Binge drinking is one of the most serious problems on college campuses today. It can lead to serious health consequences, poor performance in school, and even death. Unfortunately, the acceptance of social drinking can make it difficult for college students to realize they are abusing alcohol. That’s why it’s important for parents to talk to their teens about the dangers of binge drinking long before they send them off to college. Here’s what parents should know about college binge drinking so you can keep their child informed.
What is binge drinking?
Binge drinking is heavy drinking during a short period of time. For males, this is usually five or more drinks per sitting and four or more drinks per sitting for females. Many college students will binge drink more than twice a week.
Why is binge drinking dangerous?
The number-one danger of binge drinking is that it can easily lead to alcoholism. The second biggest consequence of binge drinking is alcohol poisoning, which is a severe and sometimes fatal reaction to alcohol overdose. Binge drinking can also lead to drunken driving, accidents, risky sexual activity, poor school performance, illicit drug use, liver disease, neurological damage, and even death.
What are some signs my child has a drinking problem?
* Getting drunk on a regular basis
* Lying about how much alcohol he or she is drinking
* Getting defensive about alcohol use
* Having frequent hangovers or blackouts
* Believing that alcohol is necessary to have fun
* Legal problems, such as a DUI or drunk in public
* Poor performance in school
* Memory loss
* Violent or angry behavior when intoxicated
* Depression or suicidal thoughts
* Harming relationships with friends and family
What are some facts and statistics on college binge drinking?
* Men are twice as likely to binge drink as women. (CDC)
* Binge drinkers are 14 times more likely to drive drunk than non-binge drinkers. (JAMA)
* 42.2 percent of young adults between the ages of 18 and 25 binge drink. (SAMHSA)
* Young adults aged 18 to 22 enrolled full-time in college are more likely than their peers who arenít enrolled full-time to binge drink. (SAMHSA)
* Among pregnant women aged 15 to 44, 2.9 percent reported binge drinking. (SAMHSA)
* In 2006, the rate of binge drinking among 16- to 17-year olds was 20 percent, 36.2 percent among 18- to 20-year olds, and 46.1 percent among 21- to 25-year olds. (SAMHSA)
Seeking Treatment: Alcohol Rehab
If you feel like your child has a problem with binge drinking, itís important that you talk to them right away about the dangers and risks. Listen to what they say to gauge if their binge drinking has led to a serious alcohol problem. If it has, encourage them to seek help through counseling, Alcoholics Anonymous or alcohol rehab. Unfortunately, denial is a common characteristic of alcoholism, so it’s highly unlikely that a person who is dependent on alcohol will seek medical treatment on their own.
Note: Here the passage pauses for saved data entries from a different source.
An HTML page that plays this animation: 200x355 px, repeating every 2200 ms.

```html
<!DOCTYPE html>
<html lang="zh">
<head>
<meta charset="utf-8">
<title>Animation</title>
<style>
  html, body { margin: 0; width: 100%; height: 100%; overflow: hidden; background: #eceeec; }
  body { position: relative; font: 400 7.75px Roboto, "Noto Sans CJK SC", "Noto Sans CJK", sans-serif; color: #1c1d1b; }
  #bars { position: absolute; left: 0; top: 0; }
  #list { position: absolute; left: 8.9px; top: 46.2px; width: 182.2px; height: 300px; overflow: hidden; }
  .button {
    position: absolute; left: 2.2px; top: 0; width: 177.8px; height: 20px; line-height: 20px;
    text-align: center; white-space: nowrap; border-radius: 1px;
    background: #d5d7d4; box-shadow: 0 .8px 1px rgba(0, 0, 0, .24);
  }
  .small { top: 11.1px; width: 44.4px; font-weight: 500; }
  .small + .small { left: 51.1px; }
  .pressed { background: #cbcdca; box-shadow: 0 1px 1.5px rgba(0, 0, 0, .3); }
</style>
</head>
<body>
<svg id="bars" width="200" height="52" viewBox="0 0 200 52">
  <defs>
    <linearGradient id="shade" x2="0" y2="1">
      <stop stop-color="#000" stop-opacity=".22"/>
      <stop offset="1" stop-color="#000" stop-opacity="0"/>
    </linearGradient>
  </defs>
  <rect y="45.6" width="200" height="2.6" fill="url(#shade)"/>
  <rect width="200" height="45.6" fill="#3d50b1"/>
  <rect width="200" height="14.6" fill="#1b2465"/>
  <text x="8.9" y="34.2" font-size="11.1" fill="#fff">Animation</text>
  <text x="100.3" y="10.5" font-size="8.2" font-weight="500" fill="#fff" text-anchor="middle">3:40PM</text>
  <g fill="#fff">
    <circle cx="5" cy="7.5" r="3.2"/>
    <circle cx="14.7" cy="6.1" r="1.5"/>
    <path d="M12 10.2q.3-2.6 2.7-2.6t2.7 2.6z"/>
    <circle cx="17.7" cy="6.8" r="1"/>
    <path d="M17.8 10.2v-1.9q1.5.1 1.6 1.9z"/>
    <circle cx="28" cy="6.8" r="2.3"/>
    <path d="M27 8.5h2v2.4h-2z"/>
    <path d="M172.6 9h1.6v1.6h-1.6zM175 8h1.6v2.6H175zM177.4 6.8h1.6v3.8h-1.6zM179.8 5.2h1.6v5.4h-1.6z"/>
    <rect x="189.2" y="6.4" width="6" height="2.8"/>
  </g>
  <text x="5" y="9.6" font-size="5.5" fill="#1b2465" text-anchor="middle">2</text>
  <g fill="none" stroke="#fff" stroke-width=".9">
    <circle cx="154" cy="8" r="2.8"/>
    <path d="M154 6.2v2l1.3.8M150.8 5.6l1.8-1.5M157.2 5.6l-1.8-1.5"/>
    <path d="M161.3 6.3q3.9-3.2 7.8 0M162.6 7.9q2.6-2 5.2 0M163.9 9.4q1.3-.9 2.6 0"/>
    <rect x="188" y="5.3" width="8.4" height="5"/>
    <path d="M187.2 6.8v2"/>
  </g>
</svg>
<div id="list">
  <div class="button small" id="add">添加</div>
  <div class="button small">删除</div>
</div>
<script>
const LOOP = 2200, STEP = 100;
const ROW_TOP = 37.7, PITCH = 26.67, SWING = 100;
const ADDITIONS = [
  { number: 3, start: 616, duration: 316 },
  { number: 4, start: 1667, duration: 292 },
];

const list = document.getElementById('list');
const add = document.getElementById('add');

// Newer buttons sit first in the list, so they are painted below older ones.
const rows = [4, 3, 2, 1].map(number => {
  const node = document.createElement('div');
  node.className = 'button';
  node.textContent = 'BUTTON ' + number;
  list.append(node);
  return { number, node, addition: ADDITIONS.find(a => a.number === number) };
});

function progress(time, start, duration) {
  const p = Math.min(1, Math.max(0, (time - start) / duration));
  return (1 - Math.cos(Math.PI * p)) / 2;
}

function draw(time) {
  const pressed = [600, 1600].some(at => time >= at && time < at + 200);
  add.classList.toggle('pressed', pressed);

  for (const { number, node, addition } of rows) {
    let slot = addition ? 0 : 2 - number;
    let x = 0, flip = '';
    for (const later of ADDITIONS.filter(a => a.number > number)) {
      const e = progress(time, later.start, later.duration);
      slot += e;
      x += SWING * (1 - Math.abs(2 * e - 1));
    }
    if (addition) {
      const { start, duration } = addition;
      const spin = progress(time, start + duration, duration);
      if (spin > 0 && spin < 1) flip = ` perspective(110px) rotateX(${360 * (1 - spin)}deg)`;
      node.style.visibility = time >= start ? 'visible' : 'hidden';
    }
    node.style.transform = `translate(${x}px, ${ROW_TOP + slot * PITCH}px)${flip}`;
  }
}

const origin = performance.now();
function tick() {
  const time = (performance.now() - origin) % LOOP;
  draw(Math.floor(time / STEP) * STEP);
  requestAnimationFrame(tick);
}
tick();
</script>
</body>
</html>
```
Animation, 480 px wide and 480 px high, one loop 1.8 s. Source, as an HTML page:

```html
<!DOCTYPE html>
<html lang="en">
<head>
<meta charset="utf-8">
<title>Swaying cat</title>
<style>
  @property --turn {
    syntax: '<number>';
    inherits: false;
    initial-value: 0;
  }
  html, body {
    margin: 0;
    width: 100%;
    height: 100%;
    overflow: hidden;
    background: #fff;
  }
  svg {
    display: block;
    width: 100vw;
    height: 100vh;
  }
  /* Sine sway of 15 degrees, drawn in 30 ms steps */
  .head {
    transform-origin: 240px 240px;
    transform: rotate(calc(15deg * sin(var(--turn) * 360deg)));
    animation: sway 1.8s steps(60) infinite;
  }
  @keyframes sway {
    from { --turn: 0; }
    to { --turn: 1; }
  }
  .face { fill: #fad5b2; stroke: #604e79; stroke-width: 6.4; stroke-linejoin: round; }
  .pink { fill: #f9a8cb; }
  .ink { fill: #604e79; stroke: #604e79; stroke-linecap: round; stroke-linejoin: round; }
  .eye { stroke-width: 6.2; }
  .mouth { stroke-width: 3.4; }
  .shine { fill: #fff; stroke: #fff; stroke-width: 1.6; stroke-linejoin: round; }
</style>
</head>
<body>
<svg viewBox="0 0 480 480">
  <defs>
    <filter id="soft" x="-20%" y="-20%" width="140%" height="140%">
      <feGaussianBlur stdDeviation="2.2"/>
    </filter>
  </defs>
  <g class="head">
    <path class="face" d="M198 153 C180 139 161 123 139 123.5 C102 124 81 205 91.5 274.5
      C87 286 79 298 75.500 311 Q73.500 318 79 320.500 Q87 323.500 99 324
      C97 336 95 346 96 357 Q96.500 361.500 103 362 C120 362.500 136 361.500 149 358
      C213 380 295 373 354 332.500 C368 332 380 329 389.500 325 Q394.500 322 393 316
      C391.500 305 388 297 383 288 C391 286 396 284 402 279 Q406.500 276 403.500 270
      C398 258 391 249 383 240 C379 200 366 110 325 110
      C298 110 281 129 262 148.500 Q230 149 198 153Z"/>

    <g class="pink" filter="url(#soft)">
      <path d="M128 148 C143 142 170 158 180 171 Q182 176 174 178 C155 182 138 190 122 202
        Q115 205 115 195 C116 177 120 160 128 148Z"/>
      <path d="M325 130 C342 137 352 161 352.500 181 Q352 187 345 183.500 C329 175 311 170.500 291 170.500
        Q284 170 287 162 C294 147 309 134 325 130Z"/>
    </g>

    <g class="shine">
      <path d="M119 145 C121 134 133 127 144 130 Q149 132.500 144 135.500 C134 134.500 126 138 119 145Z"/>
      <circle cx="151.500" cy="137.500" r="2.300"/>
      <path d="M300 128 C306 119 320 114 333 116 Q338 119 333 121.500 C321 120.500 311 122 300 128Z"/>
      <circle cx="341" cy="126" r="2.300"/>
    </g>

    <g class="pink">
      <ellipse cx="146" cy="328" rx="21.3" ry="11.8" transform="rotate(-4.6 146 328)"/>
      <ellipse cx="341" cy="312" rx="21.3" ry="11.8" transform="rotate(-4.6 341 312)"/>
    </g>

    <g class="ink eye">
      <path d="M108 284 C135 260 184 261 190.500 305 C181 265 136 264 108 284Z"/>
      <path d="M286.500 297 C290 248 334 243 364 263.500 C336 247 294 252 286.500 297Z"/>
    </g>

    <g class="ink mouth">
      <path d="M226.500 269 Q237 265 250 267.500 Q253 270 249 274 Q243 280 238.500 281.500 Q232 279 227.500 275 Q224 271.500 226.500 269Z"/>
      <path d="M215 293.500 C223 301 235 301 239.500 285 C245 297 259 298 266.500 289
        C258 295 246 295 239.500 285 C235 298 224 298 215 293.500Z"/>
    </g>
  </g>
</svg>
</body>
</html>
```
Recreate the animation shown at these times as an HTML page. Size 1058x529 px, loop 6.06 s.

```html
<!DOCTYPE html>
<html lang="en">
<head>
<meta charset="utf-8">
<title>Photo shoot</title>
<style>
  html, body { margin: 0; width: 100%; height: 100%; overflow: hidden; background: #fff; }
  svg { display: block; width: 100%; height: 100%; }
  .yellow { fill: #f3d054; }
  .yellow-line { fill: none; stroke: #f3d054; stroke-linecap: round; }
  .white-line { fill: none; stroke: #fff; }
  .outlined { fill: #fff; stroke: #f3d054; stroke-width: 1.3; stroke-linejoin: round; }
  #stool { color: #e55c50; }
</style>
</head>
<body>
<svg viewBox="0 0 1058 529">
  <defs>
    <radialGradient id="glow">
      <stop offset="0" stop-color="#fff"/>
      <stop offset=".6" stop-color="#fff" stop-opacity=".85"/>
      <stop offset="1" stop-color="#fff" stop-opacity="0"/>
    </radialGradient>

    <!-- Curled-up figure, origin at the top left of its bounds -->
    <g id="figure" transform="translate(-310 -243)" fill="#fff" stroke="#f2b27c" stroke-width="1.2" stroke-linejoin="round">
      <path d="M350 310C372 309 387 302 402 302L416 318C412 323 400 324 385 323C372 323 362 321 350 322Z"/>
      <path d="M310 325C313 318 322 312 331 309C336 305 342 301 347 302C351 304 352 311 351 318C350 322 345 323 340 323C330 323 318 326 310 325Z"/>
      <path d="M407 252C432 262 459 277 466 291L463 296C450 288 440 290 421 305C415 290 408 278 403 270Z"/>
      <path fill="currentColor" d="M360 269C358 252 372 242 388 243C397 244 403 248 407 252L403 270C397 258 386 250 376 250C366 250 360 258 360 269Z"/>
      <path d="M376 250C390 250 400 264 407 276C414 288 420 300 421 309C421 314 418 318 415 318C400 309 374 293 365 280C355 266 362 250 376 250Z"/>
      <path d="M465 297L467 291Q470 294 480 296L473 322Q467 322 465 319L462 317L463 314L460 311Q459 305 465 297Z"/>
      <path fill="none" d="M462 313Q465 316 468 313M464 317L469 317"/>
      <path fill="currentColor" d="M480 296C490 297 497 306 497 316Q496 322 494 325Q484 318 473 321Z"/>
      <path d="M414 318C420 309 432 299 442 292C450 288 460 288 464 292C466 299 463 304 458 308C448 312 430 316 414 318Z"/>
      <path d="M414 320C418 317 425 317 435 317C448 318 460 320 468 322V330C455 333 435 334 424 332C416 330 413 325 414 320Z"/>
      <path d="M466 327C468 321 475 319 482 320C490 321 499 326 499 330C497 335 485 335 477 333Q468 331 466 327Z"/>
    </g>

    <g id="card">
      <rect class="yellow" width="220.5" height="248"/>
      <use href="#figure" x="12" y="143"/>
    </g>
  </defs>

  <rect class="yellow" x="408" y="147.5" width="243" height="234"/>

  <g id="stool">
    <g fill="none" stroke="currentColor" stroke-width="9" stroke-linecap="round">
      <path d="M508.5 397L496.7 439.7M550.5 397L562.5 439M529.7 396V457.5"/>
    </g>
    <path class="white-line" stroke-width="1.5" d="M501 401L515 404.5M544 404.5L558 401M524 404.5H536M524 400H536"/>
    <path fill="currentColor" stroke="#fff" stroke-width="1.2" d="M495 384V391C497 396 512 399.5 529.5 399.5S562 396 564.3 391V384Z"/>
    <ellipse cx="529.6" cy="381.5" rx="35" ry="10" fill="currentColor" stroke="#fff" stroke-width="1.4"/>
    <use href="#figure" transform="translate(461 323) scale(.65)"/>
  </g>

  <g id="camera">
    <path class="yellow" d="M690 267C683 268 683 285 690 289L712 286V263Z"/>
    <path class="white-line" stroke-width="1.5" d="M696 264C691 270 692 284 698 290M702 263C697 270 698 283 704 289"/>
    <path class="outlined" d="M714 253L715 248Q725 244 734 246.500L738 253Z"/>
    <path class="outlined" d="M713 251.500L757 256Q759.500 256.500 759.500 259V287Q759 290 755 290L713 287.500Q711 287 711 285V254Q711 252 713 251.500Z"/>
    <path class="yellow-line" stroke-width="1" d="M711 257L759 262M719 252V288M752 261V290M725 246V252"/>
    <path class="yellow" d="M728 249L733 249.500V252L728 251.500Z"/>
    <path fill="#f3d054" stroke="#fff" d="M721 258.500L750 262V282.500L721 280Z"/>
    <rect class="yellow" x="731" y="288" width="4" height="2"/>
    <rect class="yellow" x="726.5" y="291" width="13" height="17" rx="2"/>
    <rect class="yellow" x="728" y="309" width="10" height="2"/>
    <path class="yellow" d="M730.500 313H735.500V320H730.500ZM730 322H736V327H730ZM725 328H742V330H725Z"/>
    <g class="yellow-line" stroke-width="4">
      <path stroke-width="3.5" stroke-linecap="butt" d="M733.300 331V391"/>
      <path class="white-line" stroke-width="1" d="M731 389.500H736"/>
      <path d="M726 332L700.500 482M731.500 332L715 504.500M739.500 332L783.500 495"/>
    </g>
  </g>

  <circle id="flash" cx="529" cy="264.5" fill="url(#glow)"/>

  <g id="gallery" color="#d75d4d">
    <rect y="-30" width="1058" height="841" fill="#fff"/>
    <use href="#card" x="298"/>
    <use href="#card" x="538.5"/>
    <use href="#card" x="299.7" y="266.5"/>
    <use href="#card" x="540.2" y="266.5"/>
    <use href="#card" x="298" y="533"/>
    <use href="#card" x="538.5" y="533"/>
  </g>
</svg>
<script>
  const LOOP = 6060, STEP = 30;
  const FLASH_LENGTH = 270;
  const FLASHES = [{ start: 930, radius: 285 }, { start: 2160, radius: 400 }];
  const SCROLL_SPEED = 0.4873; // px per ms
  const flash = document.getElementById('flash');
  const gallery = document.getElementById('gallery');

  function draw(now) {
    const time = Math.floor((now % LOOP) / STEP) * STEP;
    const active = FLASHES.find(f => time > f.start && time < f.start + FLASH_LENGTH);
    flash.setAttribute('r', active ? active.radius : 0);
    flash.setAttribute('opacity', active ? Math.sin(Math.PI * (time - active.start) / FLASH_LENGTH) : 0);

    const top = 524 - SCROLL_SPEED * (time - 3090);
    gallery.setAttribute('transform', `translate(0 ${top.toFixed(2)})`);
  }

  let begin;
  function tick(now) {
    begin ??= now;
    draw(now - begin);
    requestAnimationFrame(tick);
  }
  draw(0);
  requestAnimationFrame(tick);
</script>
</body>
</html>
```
It often takes loved ones such as friends, family and co-workers to intervene and persuade a person to go to rehab.
If you feel like your drinking has become a problem, or you know someone who’s drinking has become out of control, an alcohol rehab facility is an important first step in the recovery process. Alcohol rehab will provide a variety of treatment options, including detox, counseling, group and individual therapy, residential treatment programs, education and family involvement.